The smiling thing is hilarious! Now I know….

Kilburnflyer January 23, 2021 - 6:10 pm

Volume of voice is bang on (nature’s megaphone)

Other tell tale signs are brandless white trainers/stonewash jeans and a propensity to wear golf/polo shirts that are one size too large

Jason February 9, 2021 - 5:09 pm

LOL, it’s all perspective mate. I see many Euros wear polos with the massive, massive Polo logo, collar up, that appear to have been taken from their young son’s wardrobe, much too tight on the body. What’s right for you may certainly be too small for others!

Kay Dee January 23, 2021 - 6:18 pm

Totally agree on the shoes.. But also, our teeth give us away. Not only do many of us visit a dentist every six months but orthodontia is important to many parents. Our big smiles show off our nice teeth.

ShawnVW January 25, 2021 - 12:07 am

I think the opposite happened to me. I was on a bus in Barbados when a friendly White fellow asked me if I knew what stop he should get off. I assume he thought I was a local (because I’m Black). I never got the sense that the REAL locals would mistake me!

jsn55 January 29, 2021 - 4:09 pm

We were having breakfast in a gorgeous room kinda like a greenhouse in a French country hotel. After a few minutes, we both looked around to see if we were the only diners … because nobody was making any noise. The room was full and everyone was murmuring to each other. It was wonderful. Americans are LOUD. Oh my, how I wish travellers anywhere would get a clue. We’re sharing space. Pipe down!

Stephen J Herzfeld January 30, 2021 - 10:45 am

We were at the train station in Versailles getting on a train to Paris when some young people stopped us and asked in French which train to Paris. In my limited French, I said en Anglais s’il vous plait. They immediately changed to English, asked the question to which I pointed out the right train. I guess we weren’t identified as Americans.

Tony N October 3, 2022 - 1:09 am

I’m originally from Canada but turned from ‘alien’ to naturalized citizen living in the USA. And when I heard of the word ‘restroom,’ I figured, hmm, it must be a place where you go ‘rest.’ I mean, that sounds logical.

glen October 3, 2022 - 10:51 am

The “Sweet Caroline” thing is hilarious !

JohnB October 3, 2022 - 3:01 pm

Yes Americans are loud, but the article is about non-verbal clues…shoes yes, glasses definitely, and clothing styles/brands.
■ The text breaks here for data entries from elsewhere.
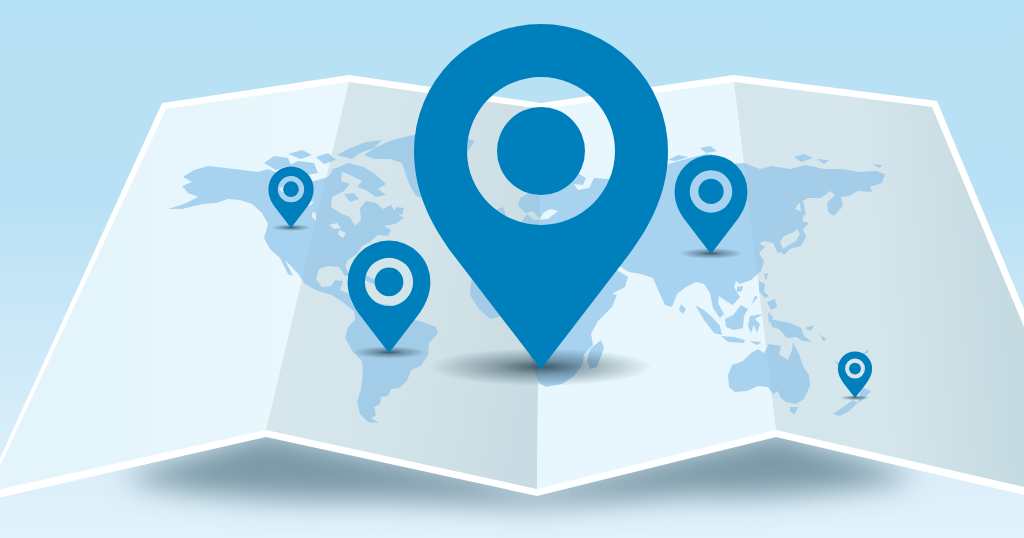
<!DOCTYPE html>
<html lang="en">
<head>
<meta charset="utf-8">
<title>Folded world map with location pins</title>
<style>
:root {
  --sky-top: #b7e1f4;
  --sky-bottom: #e2f2fb;
  --paper: #e8f7fd;
  --paper-shade: #cfe0e6;
  --edge: #ffffff;
  --land: #8fc5ec;
  --pin: #007fbd;
  --shadow: #2a4654;
}
html, body { margin: 0; height: 100%; overflow: hidden; }
body { background: var(--sky-bottom); }
svg { display: block; width: 1024px; height: 538px; }
.edge { fill: var(--edge); }
.paper { fill: var(--paper); }
.land { fill: var(--land); opacity: .72; }
.lake { fill: var(--paper); }
.pin { fill: var(--pin); }
.pin-shadow { fill: url(#pinShadow); }
</style>
</head>
<body>
<svg viewBox="0 0 1024 538" role="img" aria-label="Folded world map with five blue location pins">
  <defs>
    <linearGradient id="sky" x1="0" y1="0" x2="0" y2="1">
      <stop offset="0" stop-color="var(--sky-top)"/>
      <stop offset=".38" stop-color="#b9e1f5"/>
      <stop offset=".75" stop-color="#d5ecf9"/>
      <stop offset="1" stop-color="var(--sky-bottom)"/>
    </linearGradient>
    <linearGradient id="foldTwo" gradientUnits="userSpaceOnUse" x1="300" y1="250" x2="540" y2="290">
      <stop offset="0" stop-color="#dcebf1"/>
      <stop offset=".45" stop-color="#d9e9ef"/>
      <stop offset="1" stop-color="var(--paper-shade)"/>
    </linearGradient>
    <linearGradient id="foldFour" gradientUnits="userSpaceOnUse" x1="745" y1="270" x2="1010" y2="250">
      <stop offset="0" stop-color="#dbeaf0"/>
      <stop offset=".45" stop-color="#dcebf1"/>
      <stop offset="1" stop-color="#c9dde4"/>
    </linearGradient>
    <linearGradient id="foldOne" gradientUnits="userSpaceOnUse" x1="60" y1="300" x2="310" y2="300">
      <stop offset="0" stop-color="#e3f4fb"/>
      <stop offset="1" stop-color="#eaf8fd"/>
    </linearGradient>
    <radialGradient id="pinShadow">
      <stop offset="0" stop-color="var(--shadow)" stop-opacity=".85"/>
      <stop offset=".4" stop-color="var(--shadow)" stop-opacity=".42"/>
      <stop offset="1" stop-color="var(--shadow)" stop-opacity="0"/>
    </radialGradient>
    <filter id="blur" x="-20%" y="-60%" width="140%" height="220%">
      <feGaussianBlur stdDeviation="14"/>
    </filter>
    <g id="locationPin">
      <ellipse class="pin-shadow" cx="0" cy="-2" rx="112" ry="19"/>
      <path class="pin" fill-rule="evenodd" d="M0 0L-86 -112C-112 -146 -127 -180 -127 -218A127 127 0 0 1 127 -218C127 -180 112 -146 86 -112Z
        M-74 -218A74 74 0 0 0 74 -218A74 74 0 0 0 -74 -218Z"/>
      <circle class="pin" cx="0" cy="-218" r="44"/>
    </g>
  </defs>

  <rect id="background" width="1024" height="538" fill="url(#sky)"/>

  <g id="map-shadow" filter="url(#blur)" fill="#5b7d8d">
    <path opacity=".75" d="M120 478L266 432L537 490L776 432L920 478Q800 500 690 496L537 506L380 500Q220 504 120 478Z"/>
  </g>

  <g id="folded-paper">
    <path class="edge" d="M162 103L349 75L541 103L734 75L937 101L1110 515L776 437L537 496L266 437L-20 502Z"/>
    <path fill="url(#foldOne)" d="M166 109L349 82L266 430L-12 492Z"/>
    <path fill="url(#foldTwo)" d="M349 82L541 109L537 489L266 430Z"/>
    <path class="paper" d="M541 109L734 82L776 430L537 489Z"/>
    <path fill="url(#foldFour)" d="M734 82L932 107L1098 504L776 430Z"/>
  </g>

  <g id="continents" class="land">
    <path id="north-america" d="M168 209L184 204L198 197L188 193L182 186L192 182L183 177L194 170L208 166L226 168L242 170L258 172L268 169L280 174L298 177L314 181L328 177L334 168L342 172L341 181L350 184L344 191L332 197L331 207L340 213L350 217L355 226L361 220L360 208L366 201L376 203L383 209L391 205L396 213L404 218L395 224L384 226L391 230L388 236L378 235L370 242L362 246L357 254L348 260L345 266L350 275L345 276L339 267L328 266L319 269L316 279L322 287L331 286L335 280L343 281L340 290L350 294L352 304L360 309L354 311L344 303L332 295L318 291L305 284L299 275L288 263L285 260L293 276L288 274L280 258L270 249L264 238L268 224L262 213L252 204L240 200L228 199L216 203L204 204L194 206L182 209Z"/>
    <g id="arctic-islands">
      <path d="M264 163L274 156L288 158L291 165L276 170Z"/>
      <path d="M284 168L298 161L314 163L318 173L302 176Z"/>
      <path d="M288 154L302 150L312 155L301 159Z"/>
      <path d="M316 157L328 153L336 160L324 164Z"/>
      <path d="M334 169L348 163L364 167L376 175L386 184L378 189L386 195L376 197L366 190L357 187L362 181L350 175Z"/>
      <path d="M337 155L350 148L366 142L382 140L374 148L360 153L352 159Z"/>
      <path d="M344 194L354 193L359 199L350 202Z"/>
      <path d="M396 207L404 208L402 215L394 213Z"/>
    </g>
    <path id="greenland" d="M364 155L376 147L390 141L408 136L430 132L456 135L475 141L468 151L464 163L452 172L438 179L430 189L425 199L416 196L410 186L406 175L402 163L390 159L374 159Z"/>
    <path id="iceland" d="M450 187L462 183L470 187L465 194L453 194Z"/>
    <path id="caribbean" d="M348 272L360 271L371 278L382 281L376 285L362 279Z"/>
    <path id="south-america" d="M354 309L364 302L376 303L390 305L401 312L408 319L420 321L436 327L438 333L429 343L428 355L421 366L411 370L407 381L399 388L391 389L388 396L381 397L380 404L374 407L376 415L371 418L379 423L368 422L360 414L357 402L361 389L363 372L362 361L353 352L345 338L348 327L355 320Z"/>
    <path id="africa" d="M490 254L506 248L530 244L535 252L552 259L560 254L582 258L590 274L600 291L617 295L612 307L598 321L591 334L593 345L584 354L583 364L574 376L562 384L546 387L539 383L533 367L529 354L533 341L526 327L521 315L504 316L490 319L478 308L470 295L471 282L479 269Z"/>
    <path id="madagascar" d="M601 340L604 348L597 367L590 369L587 361L590 349Z"/>
    <path id="british-isles" d="M496 210L503 207L506 216L512 224L508 229L497 230L502 222ZM487 220L495 217L495 227L487 229Z"/>
    <path id="eurasia" d="M490 252L490 239L505 239L503 233L514 228L522 221L527 214L534 220L548 219L558 211L550 209L543 213L540 219L533 211L526 213L518 206L520 198L534 190L544 180L558 172L574 171L586 178L583 185L574 184L578 190L589 188L594 178L608 179L622 174L636 176L642 166L651 163L654 173L660 167L672 163L690 158L706 154L716 155L728 164L744 163L760 169L772 166L790 169L806 165L824 169L842 169L860 172L876 171L885 174L882 183L870 187L872 192L858 191L849 196L841 197L843 206L834 216L828 212L827 203L835 195L830 191L821 198L808 198L798 204L795 209L804 213L802 223L794 232L784 236L780 242L784 251L778 253L773 243L765 241L759 243L765 247L759 253L764 261L761 271L751 280L740 284L736 281L734 287L740 297L733 305L726 301L719 296L718 303L724 314L720 318L713 308L710 293L704 284L696 282L686 287L677 294L672 307L665 305L659 292L653 278L641 274L629 272L619 266L617 270L628 277L625 287L606 297L598 291L586 266L582 253L566 253L562 244L554 246L548 253L540 245L532 239L536 249L529 251L519 240L511 244L506 252Z"/>
    <path d="M615 169L619 159L632 152L638 154L626 161L621 171Z"/>
    <path d="M668 160L678 155L688 157L676 161ZM700 148L710 146L717 151L706 153ZM794 157L804 154L813 158L801 162ZM817 159L829 160L824 164ZM872 164L882 165L880 168Z"/>
    <path d="M500 158L512 151L524 155L516 164L507 166Z"/>
    <path id="japan" d="M800 220L809 223L803 229L806 237L801 246L790 249L784 255L780 251L789 245L796 241L800 234L796 228ZM799 196L804 204L806 216L801 212Z"/>
    <path d="M681 304L686 309L683 314L679 310Z"/>
    <path d="M764 274L768 273L766 281ZM737 287L743 286L742 291L737 292Z"/>
    <path id="philippines" d="M759 281L765 284L764 292L769 296L765 298L759 291ZM767 302L775 299L777 307L771 310ZM755 296L758 297L751 305Z"/>
    <path id="indonesia" d="M695 305L704 310L713 318L720 326L722 335L714 333L704 320ZM721 336L734 337L745 340L744 343L728 342ZM725 319L733 315L741 305L748 309L744 316L743 328L734 330L726 327ZM750 316L763 314L755 319L760 324L757 333L754 325L751 333L748 326ZM749 341L762 342L757 345ZM768 312L773 317L769 324Z"/>
    <path id="new-guinea" d="M770 319L780 321L790 323L801 328L804 336L812 342L803 341L796 337L787 338L779 329L772 327Z"/>
    <path d="M805 328L814 325L811 331ZM820 334L827 340L823 341Z"/>
    <path id="australia" d="M728 375L732 365L743 361L751 353L758 349L764 353L769 344L781 346L779 354L788 360L792 350L793 342L799 354L803 366L809 375L810 386L804 399L796 404L786 402L780 397L778 391L773 394L768 387L758 386L747 391L735 392L729 387Z"/>
    <path id="tasmania" d="M790 407L798 407L795 414L790 412Z"/>
    <path id="new-zealand" d="M860 380L864 388L871 391L864 399L858 403L860 394ZM853 400L858 403L849 411L840 416L833 414L843 407ZM834 360L842 365L838 366ZM862 354L869 349L868 353Z"/>
  </g>
  <g id="inland-water">
    <path class="lake" opacity=".85" d="M329 225L337 223L341 228L334 229ZM339 230L346 233L343 238L338 234ZM279 188L288 186L291 190L282 192ZM304 199L314 202L310 206L302 203ZM312 212L316 213L316 221L312 217Z"/>
    <path class="lake" opacity=".85" d="M567 237L580 232L594 238L590 243L574 243ZM607 233L615 231L614 241L622 251L615 253L608 244Z"/>
    <path class="lake" opacity=".7" d="M722 212L730 203L732 206L725 214Z"/>
  </g>
  <g id="fold-shading">
    <path d="M349 82L541 109L537 489L266 430Z" fill="#9db8c4" opacity=".1"/>
    <path d="M734 82L932 107L1098 504L776 430Z" fill="#9db8c4" opacity=".1"/>
  </g>

  <g id="pins">
    <use href="#locationPin" transform="translate(291 228) scale(.178)"/>
    <use href="#locationPin" transform="translate(711 254) scale(.287)"/>
    <use href="#locationPin" transform="translate(855 398) scale(.135)"/>
    <use href="#locationPin" transform="translate(389 353) scale(.326)"/>
    <use href="#locationPin" transform="translate(541 369)"/>
  </g>
</svg>
</body>
</html>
While skiing, if you see a person wearing Columbia, Patagonia, Marmot, LL Bean, REI, North Face and Arc’teryx clothing or wearing Scott or Smith snow goggles, you are instantly recognized as an American. Americans wear shorts everywhere. Most foreigners do not wear shorts everywhere. Another clue-big smartphones, not the brand, but the size.

robbo October 7, 2022 - 3:09 am

I just listen out, SO LOUD!

kingcarp49 October 11, 2022 - 7:45 am

Americans are not loud. Just sit with a group of Chinese then you will know who is loud.

SharonKurheg October 11, 2022 - 8:25 am

It’s not all or nothing. We Americans are loud. Some other demographic groups are also loud. But we were talking about Americans. And yeah…we’re loud. 😉


Leave a Comment